The Voice Handicap of Student-Teachers and Risk Factors Perceived to Have a Negative Influence on the Voice
Thomas, George × Kooijman, Piet G C Donders, A Rogier T Cremers, Cor W R J De Jong, Felix #

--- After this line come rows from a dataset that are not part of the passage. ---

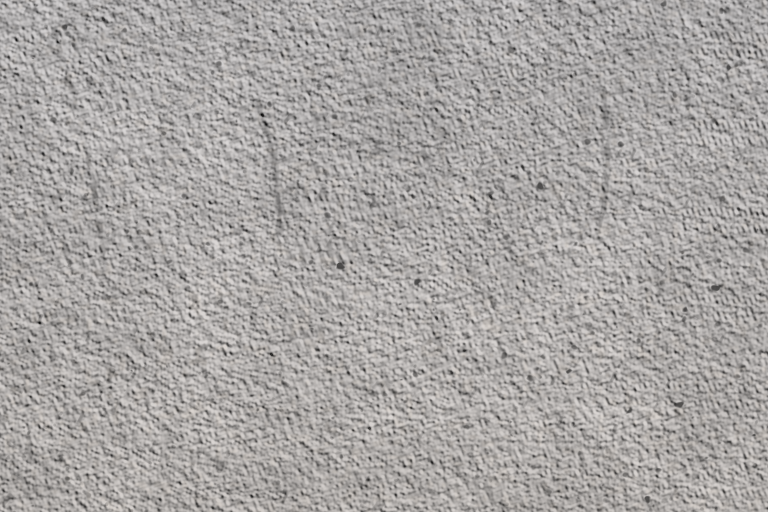
Write a Shadertoy shader that draws this texture.

```glsl
float hash(vec2 p) {
    return fract(sin(dot(p, vec2(127.1, 311.7))) * 43758.5453);
}

float valueNoise(vec2 p) {
    vec2 cell = floor(p);
    vec2 f = fract(p);
    f = f * f * (3.0 - 2.0 * f);
    float low = mix(hash(cell), hash(cell + vec2(1, 0)), f.x);
    float high = mix(hash(cell + vec2(0, 1)), hash(cell + vec2(1, 1)), f.x);
    return mix(low, high, f.y);
}

vec2 rotate(vec2 p, float angle) {
    float c = cos(angle), s = sin(angle);
    return vec2(c * p.x - s * p.y, s * p.x + c * p.y);
}

// Rough surface: rounded grains with finer grit on top
float grainHeight(vec2 p) {
    float lumps = valueNoise(rotate(p, 0.3) * 72.0 + 5.0);
    float grains = valueNoise(rotate(p, 0.75) * 118.0);
    float grit = valueNoise(rotate(p, 1.2) * 190.0 + 37.0);
    return 0.28 * lumps + 0.42 * grains + 0.4 * grit;
}

// Scattered round holes, mostly tiny, returned as coverage
float pits(vec2 p, float density, float chance, float maxRadius, float seed) {
    vec2 warp = vec2(valueNoise(p * 110.0), valueNoise(p * 110.0 + 51.0)) - 0.5;
    vec2 q = p + warp * maxRadius * 0.8;
    vec2 home = floor(q * density);
    float coverage = 0.0;
    for (int y = -1; y <= 1; y++) {
        for (int x = -1; x <= 1; x++) {
            vec2 cell = home + vec2(x, y);
            vec2 jitter = vec2(hash(cell + seed), hash(cell + seed + 19.3));
            float size = hash(cell + seed + 47.9);
            float radius = maxRadius * mix(0.4, 1.0, size * size);
            float d = length(q - (cell + jitter) / density) - radius;
            float present = step(hash(cell + seed + 83.1), chance);
            float hole = 1.0 - smoothstep(-0.003, 0.002, d);
            coverage = max(coverage, present * hole);
        }
    }
    return coverage;
}

// Ragged, slightly bowed groove from start to end
float scratch(vec2 p, vec2 start, vec2 end, float width) {
    vec2 along = end - start;
    float t = clamp(dot(p - start, along) / dot(along, along), 0.0, 1.0);
    vec2 bow = vec2(0.012 * sin(t * 3.14159), 0.0);
    float wobble = 0.007 * (valueNoise(p * 70.0) - 0.5);
    float d = length(p - start - along * t - bow) + wobble;
    float broken = smoothstep(0.1, 0.6, valueNoise(p * 45.0 + 11.0));
    return broken * (1.0 - smoothstep(width * 0.2, width, d));
}

void mainImage(out vec4 fragColor, in vec2 fragCoord) {
    vec2 p = fragCoord / iResolution.y;

    // Side light on the grains, with deep shadows and soft highlights
    vec2 toLight = normalize(vec2(0.6, 0.8));
    float slope = grainHeight(p) - grainHeight(p + toLight * 0.0046);
    float relief = clamp(slope / 0.145, -3.2, 2.9);
    float tone = 0.674 + 0.096 * relief - 0.017 * relief * relief;

    // Broad mottling and small shaded hollows
    tone += 0.05 * (valueNoise(p * 5.0) - 0.5);
    tone += 0.06 * (valueNoise(p * 21.0 + 7.0) - 0.5);
    float hollow = smoothstep(0.76, 0.98, valueNoise(rotate(p, 0.5) * 80.0 + 91.0));
    tone -= 0.15 * hollow;

    // Worn grooves
    float groove = scratch(p, vec2(0.107, 0.94), vec2(0.205, 0.48), 0.008);
    groove = max(groove, scratch(p, vec2(0.503, 0.80), vec2(0.545, 0.55), 0.009));
    groove = max(groove, scratch(p, vec2(1.178, 0.81), vec2(1.172, 0.56), 0.008));
    tone -= 0.16 * groove;

    // Many soft pinholes and a few larger holes
    float holes = 0.6 * pits(p, 24.0, 0.2, 0.006, 3.0);
    holes = max(holes, 0.85 * pits(p, 7.0, 0.16, 0.009, 61.0));
    tone = mix(tone, 0.24, holes);

    // Cool grey above, warmer below, with faint sandy grains
    vec3 coolTint = vec3(1.003, 0.994, 0.998);
    vec3 warmTint = vec3(1.022, 0.994, 0.970);
    float sandy = smoothstep(0.6, 0.95, valueNoise(p * 75.0 + 23.0));
    float warmth = clamp(0.7 - 0.6 * p.y + 0.5 * sandy, 0.0, 1.0);
    vec3 color = tone * mix(coolTint, warmTint, warmth);
    fragColor = vec4(clamp(color, 0.0, 1.0), 1.0);
}
```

SUMMARY: A cross-sectional questionnaire survey was performed. The objectives of the study were to assess the psychosocial impact of current voice complaints as perceived by student-teachers with voice complaints in comparison with student-teachers without voice complaints, and to observe the pattern of risk factors in relation to their voice handicap. Subjects in the general population without a voice-demanding profession were selected as a reference group for limited comparison with the total group of student-teachers (future professional voice users). The respondents to the questionnaires were anonymous. Among the student-teachers, 17.2% reported current voice complaints in comparison with 9.7% of the reference group, and the odds ratio was 1.94, which showed the relative risk. Student-teachers had significantly greater total Voice Handicap Index (VHI) scores than the reference group (P = 0.034). The VHI subscale scores were not significantly different (P > 0.05). Student-teachers who reported current voice complaints had a significantly higher total VHI and subscale scores than student teachers without voice complaints (P < 0.001). Of the student-teachers without voice complaints, 17.0% had VHI scores greater than the 75th percentile. These persons may be neglecting their voice handicap and probably represent the false-negative cases in the estimation of voice complaints. Logistic regression analysis of each of the given risk factors with the VHI as the independent variable showed that the perceived negative influence of the given risk factors on their voices was significantly greater with increasing VHI scores across the VHI range. A significant correlation was observed between the number of perceived risk factors and increasing VHI scores across the VHI range. An increased awareness of risk factors in relation to their voice handicap would serve to motivate student-teachers to change factors that contributed to their voice problem. Attention to all risk factors, which the subjects perceive to be a risk, would aid in effective management of their voice handicap.